Gantt chart for tweets in different languages showed more content was posted in Spanish and Portuguese. (Source: @KaranKanishk/DFRLab)

In addition, the DFRLab found that several of these accounts had Russian display names.

Accounts from the dataset with Russian display names that focused on Catalonia. (Source: Twitter)

In November 2017, the Daily Beast reported that inauthentic Venezuelan and Russian accounts were responsible for a flood of content on Twitter related to the Catalan independence movement.

Sorting the accounts according to their “account language,” which users set themselves, revealed that the Spanish and Catalan accounts had the most reach in the dataset, while the Russian accounts had virtually zero.

Spanish and Catalan accounts had the highest number of followers of all the accounts in Twitter’s dataset. Meanwhile, Russian accounts had a very low number. (Source: @KaranKanishk/DFRLab)

Evidence of Mobilization

Line graph of the number of accounts created by day for those included in the dataset; 57 accounts were created on December 12, 2017. (Source: @KanishkKaran/DFRLab)

In addition to hashtags, the accounts also amplified several URLs.

The URLS retweeted by the accounts in the dataset. (Source: @KaranKanishk/DFRLab)

The most retweeted URL was, which linked to a website dedicated to the National Day of Catalonia, an annual festival that commemorates the 1714 Siege of Barcelona. Pro-independence Catalans increasingly mark the holiday with protests.

Logo of (Source: Assemblea/archive)

App clients used for tweeting and retweeting tweets in the dataset. (Source: @KaranKanishk/DFRLab)

Data on the app clients used to tweet and retweet the posts in the dataset indicated that, for the most part, the accounts did not use automation applications.
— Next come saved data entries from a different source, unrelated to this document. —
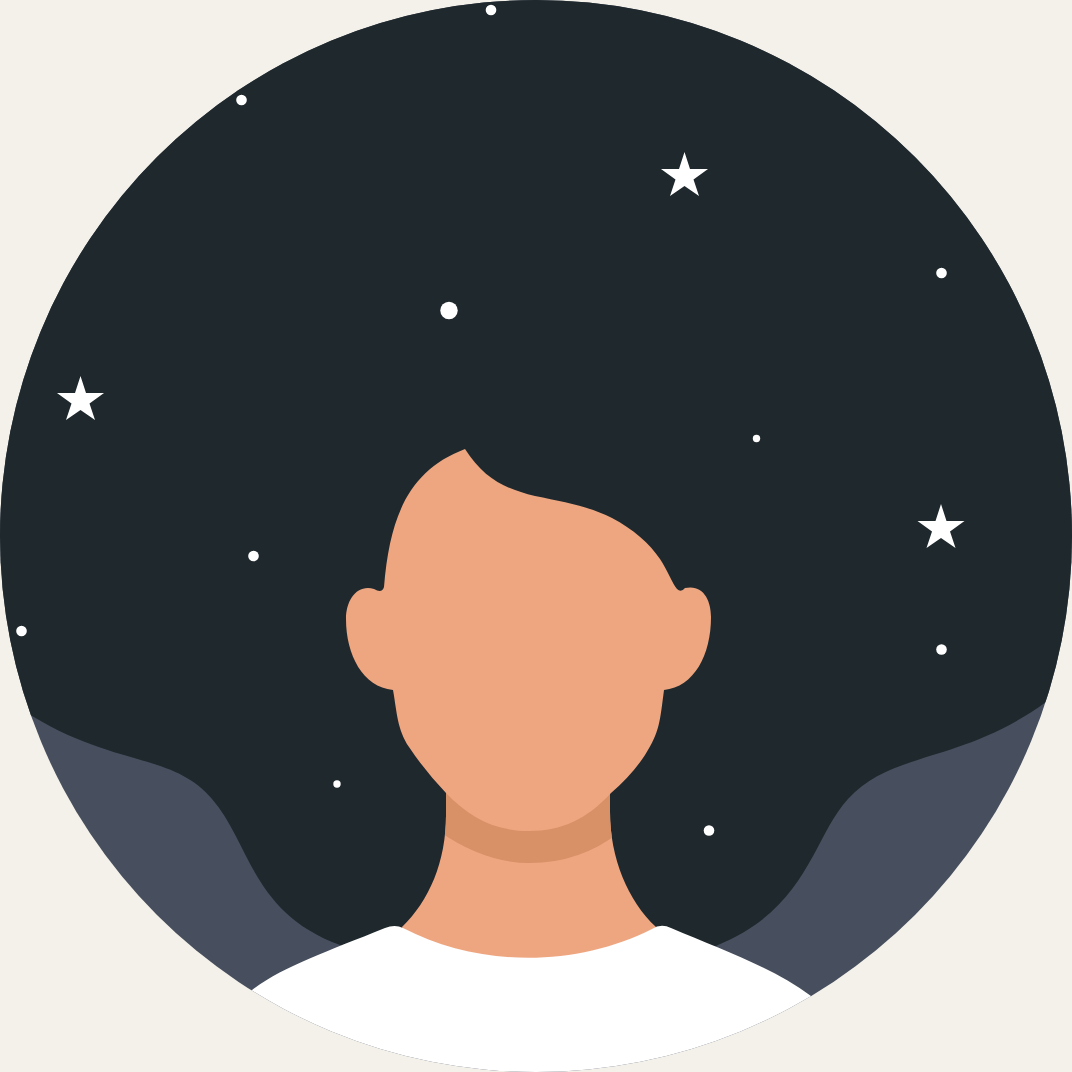
<!DOCTYPE html>
<html lang="en">
<head>
<meta charset="utf-8">
<title>Night sky portrait</title>
<style>
:root {
  --paper: #f4f1ea;
  --night: #1f292d;
  --dusk: #474f5e;
  --skin: #eea681;
  --skin-shade: #d89067;
  --white: #ffffff;
}
html, body { margin: 0; width: 1072px; height: 1072px; overflow: hidden; background: var(--paper); }
svg { display: block; }
.dusk { fill: var(--dusk); }
.hair { fill: var(--night); }
.skin { fill: var(--skin); }
.shade { fill: var(--skin-shade); }
.shirt, .stars { fill: var(--white); }
</style>
</head>
<body>
<svg width="1072" height="1072" viewBox="0 0 1072 1072" role="img" aria-label="Faceless person with large dark hair that forms a starry night sky">
  <defs>
    <clipPath id="medallion"><circle cx="536" cy="536" r="536"/></clipPath>
    <clipPath id="neck-area"><path id="neck" d="M446 780V815C446 862 429 901 402 927L420 990H640L656 927C628 901 610 858 610 812V780Z"/></clipPath>
    <polygon id="star" points="0,-24 5.5,-7 23.5,-7 9,3.5 14.5,20 0,10 -14.5,20 -9,3.5 -23.5,-7 -5.5,-7"/>
  </defs>
  <g clip-path="url(#medallion)">
    <rect class="dusk" width="1072" height="1072"/>
    <path class="hair" d="M0 0H1072V685L1046 702C961 764 893 750 848 799C813 837 808 908 718 945L640 985H420L340 945C252 913 250 843 212 799C173 753 116 767 32 716L0 695Z"/>
    <g class="stars">
      <use href="#star" x="684.5" y="176"/>
      <use href="#star" x="80.5" y="400"/>
      <use href="#star" x="941" y="528"/>
      <circle cx="491" cy="10" r="5.3"/>
      <circle cx="241.5" cy="100" r="5.3"/>
      <circle cx="941.5" cy="273" r="5.3"/>
      <circle cx="449" cy="310.500" r="8.700"/>
      <circle cx="756.500" cy="438.500" r="3.700"/>
      <circle cx="253.500" cy="556" r="5.3"/>
      <circle cx="21.500" cy="631" r="5.3"/>
      <circle cx="941.500" cy="649.500" r="5.3"/>
      <circle cx="337" cy="784" r="3.700"/>
      <circle cx="709" cy="830.500" r="5.3"/>
    </g>
    <use class="skin" href="#neck"/>
    <g clip-path="url(#neck-area)">
      <path class="shade" d="M440 770H620V832Q580 863 530 863Q485 863 440 832Z"/>
    </g>
    <path class="skin" d="M465 449C484 479 506 489 535 496C564 502 588 506 612 518C633 529 650 544 660 559C668 571 672 583 677 589Q681 593 685 588C703 584 711 600 711 617C711 655 694 687 664 690C660 720 660 732 645 755Q632 775 611 793C587 819 562 831 529 831C495 831 470 818 446 793Q425 771 409 747C397 729 397 712 393 690C363 687 346 655 346 619C346 600 357 584 374 589Q382 594 384 587C390 514 410 470 465 449Z"/>
    <path class="shirt" d="M200 1072V1025L252 990C284 966 326 952 385 928Q395 924 403 928C480 968 577 967 652 929Q661 923 671 928C720 949 772 967 811 996L880 1050V1072Z"/>
  </g>
</svg>
</body>
</html>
Two automation apps, Botize and IFTTT, did appear in the data, but their use was limited to fewer than 100 tweets each.

Follow along for more in-depth analysis from our #DigitalSherlocks.